Source texts of formatted documents
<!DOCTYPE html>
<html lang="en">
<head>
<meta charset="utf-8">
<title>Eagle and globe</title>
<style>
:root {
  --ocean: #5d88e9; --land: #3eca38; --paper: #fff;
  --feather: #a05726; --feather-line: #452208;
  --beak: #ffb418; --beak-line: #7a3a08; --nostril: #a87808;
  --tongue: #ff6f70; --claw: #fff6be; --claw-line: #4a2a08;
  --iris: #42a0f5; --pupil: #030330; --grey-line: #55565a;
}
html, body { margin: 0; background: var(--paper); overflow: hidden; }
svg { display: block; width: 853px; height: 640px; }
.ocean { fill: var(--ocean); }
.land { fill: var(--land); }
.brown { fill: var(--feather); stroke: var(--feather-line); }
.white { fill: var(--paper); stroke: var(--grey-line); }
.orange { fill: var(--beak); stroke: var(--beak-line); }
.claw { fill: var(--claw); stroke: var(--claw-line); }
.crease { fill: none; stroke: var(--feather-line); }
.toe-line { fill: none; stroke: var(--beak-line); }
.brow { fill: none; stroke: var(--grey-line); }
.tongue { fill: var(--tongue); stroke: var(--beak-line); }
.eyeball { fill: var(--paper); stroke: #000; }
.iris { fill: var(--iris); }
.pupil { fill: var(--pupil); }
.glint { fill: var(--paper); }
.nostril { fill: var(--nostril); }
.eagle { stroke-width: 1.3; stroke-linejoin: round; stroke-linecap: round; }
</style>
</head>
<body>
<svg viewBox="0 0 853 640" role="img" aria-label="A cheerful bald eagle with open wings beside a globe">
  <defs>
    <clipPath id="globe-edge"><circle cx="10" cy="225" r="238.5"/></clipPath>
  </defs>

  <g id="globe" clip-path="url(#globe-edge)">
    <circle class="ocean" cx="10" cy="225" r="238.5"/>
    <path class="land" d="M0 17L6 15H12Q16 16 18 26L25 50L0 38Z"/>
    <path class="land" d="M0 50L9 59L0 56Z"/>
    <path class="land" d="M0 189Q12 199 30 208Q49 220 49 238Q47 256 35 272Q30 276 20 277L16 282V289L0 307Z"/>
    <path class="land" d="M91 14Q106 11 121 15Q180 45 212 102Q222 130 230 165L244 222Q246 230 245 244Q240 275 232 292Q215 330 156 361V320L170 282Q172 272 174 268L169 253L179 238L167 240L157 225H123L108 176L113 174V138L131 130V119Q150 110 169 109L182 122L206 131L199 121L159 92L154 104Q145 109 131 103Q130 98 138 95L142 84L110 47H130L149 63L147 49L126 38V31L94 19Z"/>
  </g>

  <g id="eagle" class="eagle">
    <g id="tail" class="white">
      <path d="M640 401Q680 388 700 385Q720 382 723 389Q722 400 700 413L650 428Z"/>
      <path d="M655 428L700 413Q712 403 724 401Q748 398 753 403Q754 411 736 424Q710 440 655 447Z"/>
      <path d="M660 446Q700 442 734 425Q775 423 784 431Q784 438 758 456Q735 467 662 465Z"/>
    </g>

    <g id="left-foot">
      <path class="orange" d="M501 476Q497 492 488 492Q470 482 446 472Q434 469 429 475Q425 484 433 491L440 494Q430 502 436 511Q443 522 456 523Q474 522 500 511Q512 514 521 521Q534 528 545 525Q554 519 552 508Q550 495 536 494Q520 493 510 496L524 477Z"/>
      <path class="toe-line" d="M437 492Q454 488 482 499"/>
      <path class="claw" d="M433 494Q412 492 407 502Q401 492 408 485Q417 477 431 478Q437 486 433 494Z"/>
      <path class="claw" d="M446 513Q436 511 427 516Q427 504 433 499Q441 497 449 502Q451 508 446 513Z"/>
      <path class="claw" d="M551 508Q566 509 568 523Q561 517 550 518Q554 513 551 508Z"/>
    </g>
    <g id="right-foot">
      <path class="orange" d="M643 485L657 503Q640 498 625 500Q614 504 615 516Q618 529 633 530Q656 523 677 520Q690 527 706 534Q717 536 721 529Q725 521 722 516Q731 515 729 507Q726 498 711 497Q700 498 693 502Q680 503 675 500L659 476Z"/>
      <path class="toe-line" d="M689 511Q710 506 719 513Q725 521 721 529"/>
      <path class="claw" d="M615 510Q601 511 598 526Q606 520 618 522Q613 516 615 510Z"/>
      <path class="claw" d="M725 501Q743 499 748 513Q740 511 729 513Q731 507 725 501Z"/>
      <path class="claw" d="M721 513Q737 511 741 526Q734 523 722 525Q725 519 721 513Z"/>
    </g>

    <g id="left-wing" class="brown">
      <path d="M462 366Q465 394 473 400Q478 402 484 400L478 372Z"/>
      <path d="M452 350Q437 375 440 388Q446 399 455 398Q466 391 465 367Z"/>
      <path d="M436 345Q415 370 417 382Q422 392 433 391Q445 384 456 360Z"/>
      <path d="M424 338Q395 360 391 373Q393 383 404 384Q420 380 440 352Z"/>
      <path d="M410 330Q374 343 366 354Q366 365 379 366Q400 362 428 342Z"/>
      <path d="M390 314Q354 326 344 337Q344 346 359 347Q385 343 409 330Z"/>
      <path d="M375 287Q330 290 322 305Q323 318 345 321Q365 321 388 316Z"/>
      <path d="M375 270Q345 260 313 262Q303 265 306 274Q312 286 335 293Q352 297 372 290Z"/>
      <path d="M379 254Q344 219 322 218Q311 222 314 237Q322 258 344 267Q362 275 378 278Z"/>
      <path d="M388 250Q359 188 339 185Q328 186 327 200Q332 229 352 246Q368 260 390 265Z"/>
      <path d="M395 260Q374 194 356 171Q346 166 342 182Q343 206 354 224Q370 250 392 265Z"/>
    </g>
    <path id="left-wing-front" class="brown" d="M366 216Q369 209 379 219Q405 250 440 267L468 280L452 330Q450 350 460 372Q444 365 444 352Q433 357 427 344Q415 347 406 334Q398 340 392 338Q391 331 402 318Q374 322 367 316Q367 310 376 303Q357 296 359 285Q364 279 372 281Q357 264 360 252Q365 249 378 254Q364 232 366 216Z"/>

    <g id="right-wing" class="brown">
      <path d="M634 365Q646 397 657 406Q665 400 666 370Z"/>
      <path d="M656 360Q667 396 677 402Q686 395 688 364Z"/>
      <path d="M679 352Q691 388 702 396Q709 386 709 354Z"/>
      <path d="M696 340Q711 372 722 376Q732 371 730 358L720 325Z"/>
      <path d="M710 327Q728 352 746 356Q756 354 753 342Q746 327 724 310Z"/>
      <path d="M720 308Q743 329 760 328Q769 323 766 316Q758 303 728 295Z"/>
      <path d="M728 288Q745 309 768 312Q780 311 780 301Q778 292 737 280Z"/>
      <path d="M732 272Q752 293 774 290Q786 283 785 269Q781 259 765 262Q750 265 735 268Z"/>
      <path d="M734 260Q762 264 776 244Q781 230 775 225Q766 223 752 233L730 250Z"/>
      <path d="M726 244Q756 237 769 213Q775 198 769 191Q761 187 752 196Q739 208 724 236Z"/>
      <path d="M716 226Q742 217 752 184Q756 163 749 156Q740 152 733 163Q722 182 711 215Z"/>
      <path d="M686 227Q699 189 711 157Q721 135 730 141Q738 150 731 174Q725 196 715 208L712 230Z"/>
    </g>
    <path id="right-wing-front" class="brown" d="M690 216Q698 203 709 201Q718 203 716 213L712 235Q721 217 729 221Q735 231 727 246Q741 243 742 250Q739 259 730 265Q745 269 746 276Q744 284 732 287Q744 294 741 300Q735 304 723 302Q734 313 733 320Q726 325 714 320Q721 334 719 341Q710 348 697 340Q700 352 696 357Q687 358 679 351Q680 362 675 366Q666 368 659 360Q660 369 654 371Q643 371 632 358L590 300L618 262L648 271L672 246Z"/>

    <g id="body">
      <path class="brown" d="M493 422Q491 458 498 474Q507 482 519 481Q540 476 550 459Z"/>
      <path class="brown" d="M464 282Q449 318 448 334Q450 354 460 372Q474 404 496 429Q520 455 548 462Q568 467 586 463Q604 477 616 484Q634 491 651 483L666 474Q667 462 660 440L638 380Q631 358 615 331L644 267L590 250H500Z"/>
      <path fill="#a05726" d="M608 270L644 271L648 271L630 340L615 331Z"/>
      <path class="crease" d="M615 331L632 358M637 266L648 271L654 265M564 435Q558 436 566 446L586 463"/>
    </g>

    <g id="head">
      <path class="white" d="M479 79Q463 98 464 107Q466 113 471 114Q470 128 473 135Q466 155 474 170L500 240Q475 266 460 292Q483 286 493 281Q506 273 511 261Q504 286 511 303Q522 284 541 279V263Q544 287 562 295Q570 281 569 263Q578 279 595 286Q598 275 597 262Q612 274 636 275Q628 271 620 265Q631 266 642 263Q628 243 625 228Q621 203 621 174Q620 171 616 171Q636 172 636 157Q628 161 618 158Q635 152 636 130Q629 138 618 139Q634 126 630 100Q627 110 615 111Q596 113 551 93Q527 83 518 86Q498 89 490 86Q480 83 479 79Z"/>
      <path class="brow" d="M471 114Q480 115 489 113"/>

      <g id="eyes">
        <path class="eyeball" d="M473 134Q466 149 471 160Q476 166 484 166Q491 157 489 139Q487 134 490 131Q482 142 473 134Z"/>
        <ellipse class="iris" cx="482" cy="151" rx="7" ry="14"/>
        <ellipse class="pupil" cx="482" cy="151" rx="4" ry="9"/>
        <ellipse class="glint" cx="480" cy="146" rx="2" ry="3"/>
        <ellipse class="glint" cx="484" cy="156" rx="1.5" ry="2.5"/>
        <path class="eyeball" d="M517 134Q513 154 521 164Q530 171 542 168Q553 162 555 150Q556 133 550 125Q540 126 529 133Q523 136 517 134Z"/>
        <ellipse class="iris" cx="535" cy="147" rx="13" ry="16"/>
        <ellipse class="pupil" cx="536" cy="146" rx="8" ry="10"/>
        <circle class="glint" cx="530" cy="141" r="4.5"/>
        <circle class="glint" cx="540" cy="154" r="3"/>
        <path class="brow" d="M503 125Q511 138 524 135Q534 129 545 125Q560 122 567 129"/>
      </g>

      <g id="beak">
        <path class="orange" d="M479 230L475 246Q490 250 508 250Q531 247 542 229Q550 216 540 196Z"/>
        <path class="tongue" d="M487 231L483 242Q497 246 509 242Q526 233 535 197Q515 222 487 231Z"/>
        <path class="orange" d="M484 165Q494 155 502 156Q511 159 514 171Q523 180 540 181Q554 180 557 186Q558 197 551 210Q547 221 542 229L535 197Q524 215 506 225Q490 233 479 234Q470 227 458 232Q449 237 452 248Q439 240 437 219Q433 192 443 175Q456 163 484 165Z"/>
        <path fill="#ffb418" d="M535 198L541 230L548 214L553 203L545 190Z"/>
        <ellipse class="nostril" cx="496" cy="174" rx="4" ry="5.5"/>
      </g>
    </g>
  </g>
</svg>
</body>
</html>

What is being asked »
Among the records, find every line with the word "ellipse" and copy it.

Written answer »
        <ellipse class="iris" cx="482" cy="151" rx="7" ry="14"/>
        <ellipse class="pupil" cx="482" cy="151" rx="4" ry="9"/>
        <ellipse class="glint" cx="480" cy="146" rx="2" ry="3"/>
        <ellipse class="glint" cx="484" cy="156" rx="1.5" ry="2.5"/>
        <ellipse class="iris" cx="535" cy="147" rx="13" ry="16"/>
        <ellipse class="pupil" cx="536" cy="146" rx="8" ry="10"/>
        <ellipse class="nostril" cx="496" cy="174" rx="4" ry="5.5"/>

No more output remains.